Self-healing is a fascinating, natural characteristic that we see most animals use for survival. In the field of technology, professors Lining Yao and Mohammad Islam applied this concept in their development of a cutting-edge self-healing technology that helps design electrical devices capable of being rearranged.
Self-healing Technology Bends Without Breaking
Previous self-healing materials depended on reagents, which flows to repair the areas cut from the material. However, the team worked on a new self-healing technology that can also allow devices to self-assemble and self-actuate without the material losing its shape.
Islam relates this to LEGO pieces that you see some kids use to build many things. It does not flow when you cut it. Instead, it maintains its shape as it self-heals. It became possible to construct new devices as standard models to cut into desired shapes for your use.
This new hybrid material from Carnegie Mellon University is composed of two materials:
- a self-healing polymer called Polyborosiloxane (PBS)
- Multiwalled Carbon Nanotubes (MWCNTs) which allows the potential for electricity
The devices can regain functionality or achieve a new functionality after you cut them. When you put the pieces back together, they reconnect, and the hem between them eventually smoothens out.
It is possible to cut them in the middle to make actuators that you can bend 180 degrees into “S” shapes. Because the material is still functional after you cut them, it is possible to create sensors or other electrical equipment like:
- polymer cast which can seal itself around a person’s broken arm and potentially speed up healing
- pneumatic actuators which you can cut into different shapes
The researchers devised soft controllers that respond to a finger press to demonstrate the new self-healing material’s function.

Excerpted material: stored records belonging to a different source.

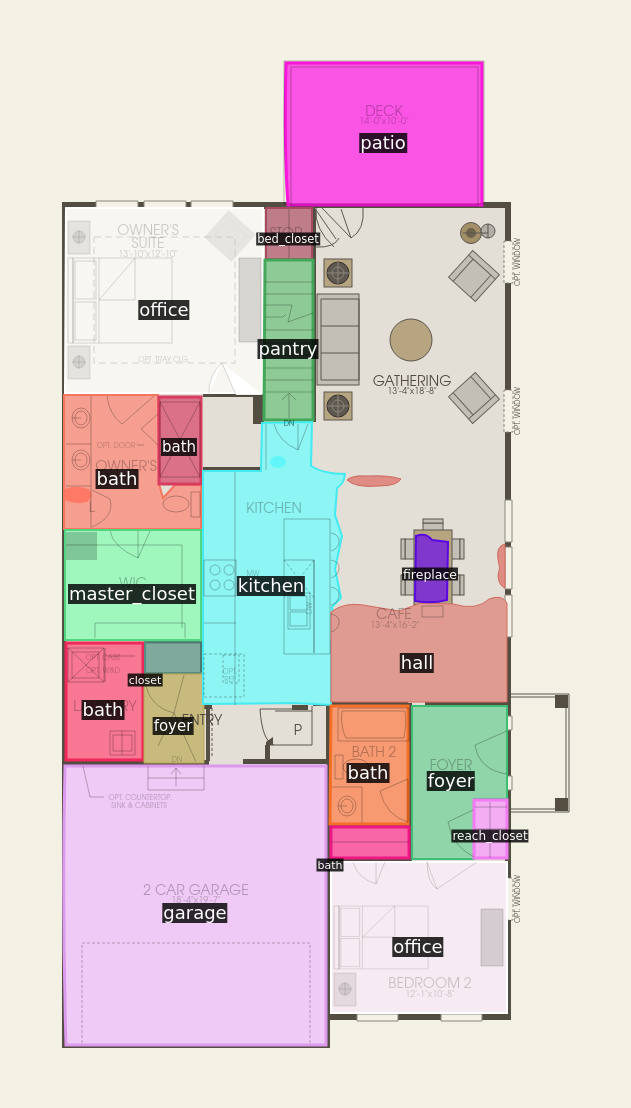
<!DOCTYPE html>
<html lang="en">
<head>
<meta charset="utf-8">
<title>Floor plan with room labels</title>
<style>
:root{--paper:#f3f0e4;--floor:#e3dfd6;--wall:#544d41;--line:#5b564f;--tan:#b7a480;--chair:#c3bfb7;--tag:#000000d0}
*{box-sizing:border-box}
html,body{margin:0;width:631px;height:1108px;overflow:hidden;background:var(--paper)}
.plan{position:relative;width:631px;height:1108px;overflow:hidden}
.drawing{position:absolute;left:0;top:0;display:block}
.drawing text{font-family:"TeX Gyre Adventor","Inter",sans-serif;text-anchor:middle}
.walls{fill:var(--wall)}
.lines{fill:none;stroke:var(--line);stroke-width:1}
.faint{fill:none;stroke:#000;stroke-opacity:.26;stroke-width:1}
.soft{fill:none;stroke:#000;stroke-opacity:.15;stroke-width:1}
.dash{stroke-dasharray:7 4}
.fine{stroke-dasharray:3 2}
.name{font-size:14px}
.size{font-size:9px}
.note{font-size:7px}
.muted{fill:#000;fill-opacity:.27}
.pale{fill:#000;fill-opacity:.19}
.ink{fill:#4d4841}
.tag{position:absolute;transform:translate(-50%,-50%);background:var(--tag);color:#fff;font:18px/20px "DejaVu Sans",sans-serif;padding:0 1px;white-space:nowrap}
.tag.medium{font-size:15px;line-height:18px}
.tag.small{font-size:11.5px;line-height:13px}
</style>
</head>
<body>
<main class="plan">
<svg class="drawing" width="631" height="1108" viewBox="0 0 631 1108" aria-label="House floor plan">
<defs>
<g id="side-table"><rect x="-14" y="-14" width="28" height="28" fill="#b7a480" stroke="#5b564f"/><circle r="11" fill="#5d5850" stroke="#35322e"/><circle r="6" fill="none" stroke="#8e877b"/><path d="M-11 0H11M0-11V11" stroke="#8e877b"/></g>
<g id="armchair" fill="#c3bfb7" stroke="#6a655d"><rect x="-18" y="-18" width="36" height="36"/><path d="M-18-12H12V12H-18M12-18V18" fill="none"/></g>
<g id="dining-chair" fill="#c3bfb7" stroke="#5b564f"><rect x="-10" y="-6" width="20" height="12"/><rect x="-10" y="-10" width="20" height="4"/></g>
<g id="nightstand" fill="#000" fill-opacity=".08" stroke="#000" stroke-opacity=".1"><rect x="-11" y="-16" width="22" height="33"/><circle r="6"/><path d="M-7 0H7M0-7V7"/></g>
<g id="basin"><ellipse rx="9" ry="10"/><ellipse rx="6" ry="7"/><path d="M-9 0H0"/></g>
<g id="bed"><rect width="99" height="85"/><rect x="2" y="3" width="21" height="38"/><rect x="2" y="44" width="21" height="38"/><path d="M26 0V85M26 42L62 0V42Z"/></g>
</defs>

<g id="shell">
<path d="M62 203H511V1019H330V1047H62Z" fill="var(--floor)"/>
<path class="walls" fill-rule="evenodd" d="M62 202H511V1020H330V1048H62ZM66 208V1043H327V1014H505V208Z"/>
<path class="walls" d="M264 203h51v6h-51zM313 209h3v213h-3zM253 396h11v28h-11zM203 467h62v4h-62zM203 394h60v3h-60zM62 760h147v5H62zM243 759h86v5h-86zM265 745h5v17h-5zM266 742l7-5v8h-7zM204 705h8v4h-8zM206 709h4v52h-4zM313 702h95v4h-95zM326 702h5v318h-5zM408 703h4v158h-4zM330 824h80v4h-80zM330 857h80v4h-80zM425 702h83v3h-83zM292 705h16v5h-16z"/>
<g fill="#f4f2e7" stroke="#8a857b">
<path d="M96 201h42v7H96zM144 201h42v7h-42zM191 201h42v7h-42zM357 1014h41v7h-41zM441 1014h41v7h-41zM505 500h7v42h-7zM505 547h7v42h-7zM505 595h7v42h-7zM505 716h7v14h-7zM505 776h7v14h-7z"/>
<path class="fine" d="M504 241h9v42h-9zM504 390h9v42h-9zM504 878h9v42h-9z"/>
</g>
<path class="lines" d="M511 694H569V812H511M511 697H556M566 706V798M511 809H556"/>
<path class="walls" d="M555 695h13v13h-13zM555 798h13v13h-13z"/>
</g>

<g id="gathering-furniture">
<path class="lines" d="M316 208q-2 21 18 39M316 210l20 29M363 208q2 22-12 30M341 209l10 29M316 247q18 1 23-9M322 208l29 30"/>
<use href="#side-table" x="338" y="273"/><use href="#side-table" x="338" y="406"/>
<g fill="var(--chair)" stroke="#5b564f"><rect x="317" y="294" width="42" height="91"/><path d="M321 299h38v81h-38zM321 326h38M321 353h38" fill="none"/></g>
<circle cx="411" cy="340" r="21" fill="var(--tan)" stroke="#5b564f"/>
<use href="#armchair" transform="translate(474 276) rotate(-48)"/><use href="#armchair" transform="translate(474 398) rotate(48)"/>
<circle cx="471" cy="233" r="10.500" fill="#a39069" stroke="#5b564f"/><circle cx="471" cy="233" r="5" fill="#6e624c"/><circle cx="488" cy="231" r="7" fill="#b1aea8" stroke="#5b564f"/><path class="lines" d="M463 233h25M488 224v14"/>
<path class="lines" d="M260 709q2 32 14 36M260 709h32M312 706v39h-42M275 711h37"/>
<path class="lines fine" d="M208 708v50M212 708v50"/>
<use href="#dining-chair" x="433" y="529"/>
<use href="#dining-chair" transform="translate(411 549) rotate(-90)"/><use href="#dining-chair" transform="translate(411 585) rotate(-90)"/>
<use href="#dining-chair" transform="translate(454 549) rotate(90)"/><use href="#dining-chair" transform="translate(454 585) rotate(90)"/>
<rect x="414" y="530" width="38" height="75" fill="var(--tan)" stroke="#5b564f"/>
</g>

<g id="room-areas">
<path fill="#fa54e4" stroke="#f816d8" stroke-width="3" d="M286 63H482V205H288Q284 150 286 63Z"/>
<path fill="#f7f6f1" stroke="#fff" stroke-width="2" d="M66 208H263V393H65Z"/>
<path fill="#be7d88" stroke="#a74a60" stroke-width="2" d="M266 208h46v51h-46z"/>
<path fill="#8dca96" stroke="#43a85a" stroke-width="3" d="M265 260h48v160h-49z"/>
<path fill="#f69f90" stroke="#f5765f" stroke-width="2" d="M64 395h94l1 89 4 14 12-13h26v44H64z"/>
<path fill="#ff7965" d="M65 489q13-5 25 1 4 8-3 12-12 3-22-2z"/>
<path fill="#db7189" stroke="#d73c61" stroke-width="3" d="M159 397h42v87h-42z"/>
<path fill="#9ff7be" stroke="#50d681" stroke-width="2" d="M65 530H201V640H65Z"/>
<path fill="#f87793" stroke="#ee2858" stroke-width="3" d="M66 643h77v117H66z"/>
<path fill="#80a99e" stroke="#558d81" stroke-width="2" d="M145 642h56v31h-56z"/>
<path fill="#c8ba7d" stroke="#b9a653" d="M144 674h60v89h-60z"/>
<path fill="#8df5f3" stroke="#43eaf0" stroke-width="2" d="M262 423l50-1-1 44q12 8 34 8-1 10-8 14l-2 27 7 21-7 33 6 29-9 9 4 20-5 16v62l-37-2-91 1V471h58z"/>
<ellipse cx="278" cy="462" rx="8" ry="6" fill="#60f6fa"/>
<path fill="#df9b92" stroke="#d26a60" d="M331 612q13-10 32-7l36 6 22-8 32 1q24 7 36-5 13-5 18 4v99H331z"/>
<path fill="#df8d84" stroke="#cc695f" d="M347 480q5-5 20-4 22-1 34 3-4 7-22 7-24 2-32-6zM505 544q-9 2-7 15 3 9 0 17 1 10 7 12z"/>
<path fill="#8038cc" stroke="#5908df" stroke-width="2" d="M416 536q10-4 16 4l16 2-1 58q-15 4-32 1z"/>
<path fill="#f79a72" stroke="#f66f29" stroke-width="3" d="M331 706h77v118h-78z"/>
<path fill="#90d4aa" stroke="#3fbd75" stroke-width="2" d="M412 706h95v93h-33v60h-62z"/>
<path fill="#f4adf3" stroke="#f17bf0" stroke-width="3" d="M474 800h33v58h-33z"/>
<path fill="#f866a7" stroke="#ed1884" stroke-width="3" d="M331 827h78v31h-78z"/>
<path fill="#f6ebf2" stroke="#fff" stroke-width="2" d="M331 862H507V1013H331Z"/>
<path fill="#f0caf6" stroke="#dc9aed" stroke-width="3" d="M65 766H326V1045H66Q62 900 65 766Z"/>
</g>

<g id="deck-lines" class="faint"><path d="M284 61h200v143H284zM291 67h187v139H291z"/></g>
<g id="owners-suite" class="soft">
<path class="dash" d="M94 237H235V363H94z"/><use href="#bed" x="73" y="258"/><path d="M68 258h5v85h-5z"/>
<use href="#nightstand" x="79" y="237"/><use href="#nightstand" x="79" y="362"/>
<path fill="#0002" d="M239 258h22v84h-22z"/>
<g opacity=".3"><use href="#armchair" transform="translate(230 236) rotate(-48)"/></g>
<path fill="#fff" d="M222 363q-14 12-13 32M222 363l14 32h27"/>
</g>
<g id="stairs" class="faint"><path d="M289 209v49M266 235h46M265 282h48M265 294h48M265 305h27l-4 17 25-9M265 317h18l3-3M265 330h48M265 343h48M265 355h48M265 368h48M265 380h48M265 392h48M289 418v-24M282 400l7-7 7 7M274 424q5 18 24 26l10-26M298 450V424"/></g>
<g id="owners-bath" class="faint">
<path d="M91 396v132M66 444h25M66 486h25M107 396q2 18 15 28l32-28M160 402h40v75h-40zM160 402l40 75M200 402l-40 75M158 414l-17 15 17 16M137 445h7M92 490l18 9q5 18-18 28M191 492h9v25h-9z"/><ellipse cx="176" cy="504" rx="13" ry="8"/>
<use href="#basin" x="81" y="418"/><use href="#basin" x="81" y="460"/>
</g>
<g id="closet-and-laundry" class="faint">
<path fill="#0003" stroke="none" d="M66 532h31v28H66z"/><path d="M66 545h116v83M95 638v-15h90v15M110 531q3 16 28 27l12-27M138 558v-27"/>
<path d="M68 648h36v34H68zM72 652h27v26H72zM105 648v34M105 656h30M110 731h25v24h-25zM113 735h19v16h-19zM122 731v24M68 648l36 34M104 648l-36 34M145 681q4 26 29 32l10-38M158 746l16-33 22 49M146 643h55v29M148 766v24h56v-24M148 778h56M176 768v18M171 774l5-6 5 6M83 766l7 31h14"/>
</g>
<g id="kitchen-lines" class="faint">
<path d="M235 472v233M204 560h32v36h-32zM284 519h46v135h-46zM284 560h30v93M314 560v93M288 593h22v36h-22zM290 596h17v14h-17zM290 612h17v14h-17zM204 623h32M266 424v46"/>
<path class="fine" d="M204 654h40v43h-40zM223 655h16v28h-16zM284 560l30 38M314 560l-30 38"/>
<circle cx="215" cy="570" r="5"/><circle cx="229" cy="570" r="5"/><circle cx="215" cy="585" r="5"/><circle cx="229" cy="585" r="5"/>
<path d="M331 533q9 2 8 9t-8 9M331 560q9 2 8 9t-8 9M331 587q9 2 8 9t-8 9M331 614q9 2 8 9t-8 9"/>
<path d="M422 606h21v11h-21z"/>
</g>
<g id="bath-foyer-lines" class="faint">
<path d="M338 708h71v33h-71zM342 711h63q2 13-1 27h-58q-6-12-4-27zM332 787h30v36M335 755h8v24h-8zM380 791l28-12v43q-22-6-28-31M331 842h78M507 731l-32 14q4 25 32 29M448 822l25-12M448 822q4 24 26 35M475 807h32M490 802v56M475 829h32"/><ellipse cx="356" cy="767" rx="13" ry="8"/><use href="#basin" x="347" y="806"/>
</g>
<g id="bedroom-two" class="soft">
<path d="M353 862q4 16 23 22l9-22M376 884v-22M427 862q0 20 10 27l40-27M437 889l-10-27"/><use href="#bed" transform="translate(339 906) scale(.9 .74)"/><path d="M334 906h5v63h-5z"/><use href="#nightstand" x="345" y="989"/><path fill="#0002" d="M481 909h22v57h-22z"/>
</g>
<path class="faint fine" d="M82 1043V943H310V1043"/>

<g id="plan-text">
<g class="muted">
<text class="name" x="384" y="116">DECK</text><text class="size" x="384" y="124">14'-0"x10'-0"</text>
<text class="name" x="286" y="238">STOR</text>
<text class="note" x="289" y="426" fill-opacity=".7">DN</text>
<text class="note" x="116" y="448">OPT. DOOR</text>
<text class="name" x="126" y="471">OWNER'S</text><text class="name" x="122" y="485">BATH</text><text class="name" x="92" y="512">L</text>
<text class="name" x="133" y="588">WIC</text>
<text class="note" x="103" y="660">OPT. CABS</text><text class="note" x="103" y="673">OPT. W&amp;D</text>
<text class="name" x="105" y="711">LAUNDRY</text><text class="note" x="177" y="762">DN</text>
<text class="name" x="274" y="513">KITCHEN</text><text class="note" x="253" y="576">MW</text><text class="note" x="230" y="674">OPT.</text><text class="note" x="230" y="682">REF</text><text class="note" transform="translate(312 608) rotate(-90)">DW</text>
<text class="name" x="394" y="619">CAFE</text><text class="size" x="395" y="628">13'-4"x16'-2"</text>
<text class="name" x="374" y="757">BATH 2</text><text class="name" x="451" y="770">FOYER</text>
<text class="note" x="140" y="800">OPT. COUNTERTOP,</text><text class="note" x="139" y="808">SINK &amp; CABINETS</text>
<text class="name" x="196" y="895">2 CAR GARAGE</text><text class="size" x="196" y="903">18'-4"x19'-7"</text>
</g>
<g class="pale">
<text class="name" x="148" y="235">OWNER'S</text><text class="name" x="148" y="248">SUITE</text><text class="size" x="148" y="257">13'-10"x12'-10"</text><text class="note" x="164" y="362">OPT. TRAY CLG.</text>
<text class="name" x="430" y="988">BEDROOM 2</text><text class="size" x="430" y="997">12'-1"x10'-8"</text>
</g>
<g class="ink">
<text class="name" x="412" y="386">GATHERING</text><text class="size" x="412" y="394">13'-4"x18'-8"</text>
<text class="name" x="202" y="725" font-size="13">ENTRY</text><text class="name" x="298" y="735">P</text>
<text class="note" transform="translate(520 262) rotate(-90)">OPT. WINDOW</text><text class="note" transform="translate(520 411) rotate(-90)">OPT. WINDOW</text><text class="note" transform="translate(520 899) rotate(-90)">OPT. WINDOW</text>
</g>
</g>
</svg>

<span class="tag" style="left:383px;top:143px">patio</span>
<span class="tag small" style="left:288px;top:239px">bed_closet</span>
<span class="tag" style="left:164px;top:310px">office</span>
<span class="tag" style="left:288px;top:349px">pantry</span>
<span class="tag medium" style="left:179px;top:447px">bath</span>
<span class="tag" style="left:117px;top:479px">bath</span>
<span class="tag" style="left:132px;top:594px">master_closet</span>
<span class="tag" style="left:271px;top:586px">kitchen</span>
<span class="tag small" style="left:430px;top:574px;font-size:12.500px">fireplace</span>
<span class="tag" style="left:417px;top:663px">hall</span>
<span class="tag small" style="left:145px;top:680px;font-size:11px">closet</span>
<span class="tag" style="left:103px;top:710px">bath</span>
<span class="tag medium" style="left:173px;top:726px">foyer</span>
<span class="tag" style="left:368px;top:773px">bath</span>
<span class="tag" style="left:451px;top:781px">foyer</span>
<span class="tag small" style="left:490px;top:836px;font-size:12px">reach_closet</span>
<span class="tag small" style="left:330px;top:865px;font-size:11px">bath</span>
<span class="tag" style="left:195px;top:913px">garage</span>
<span class="tag" style="left:418px;top:947px">office</span>
</main>
</body>
</html>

Once you connect two of these controllers lengthwise, it makes a keyboard. Moreover, once you wrap it around your wrist, you can create a slider device.
Yao added that once you cut this into four pieces, each will respond to your finger, and the parts can heal back together and reconnect to form the two primary controllers.
Limitations of the Material and Future Improvements
Islam also mentioned some limitations to the material’s ability to rearrange pieces of electrical equipment. According to him, though you can reshape the material, rewiring electrical devices is not possible. However, there is a possibility to devise redundant circuits inside the equipment for you to customize more.
Today Islam and Yao are working on more implementations for their self-healing medium. They shared their new material and the devices they came up with at a symposium in New Orleans. They plan to apply the concept to more intelligent interfaces and go beyond people’s imaginations.
Their exposure inspired a Ph.D. student from Tokyo, Koya Narumi, and an engineering student named Fang Qin, who also conducted their study. Islam then emphasized that they can strengthen their research by collaborating and involving more researchers from other fields. Together with Lining’s professional skills in designing systems, they can improve this self-healing technology.
Mr. Jaycee De Guzman holds a degree in Computer Science. The machine language is his favorite among the several languages he can fluently speak and write with. As a self-taught computer scientist, he is into computer science, computer engineering, artificial intelligence, game development, space technology, and medical technology. He is also an entrepreneur with businesses in several niches such as, but not limited to, digital marketing, finance, agriculture, and technology.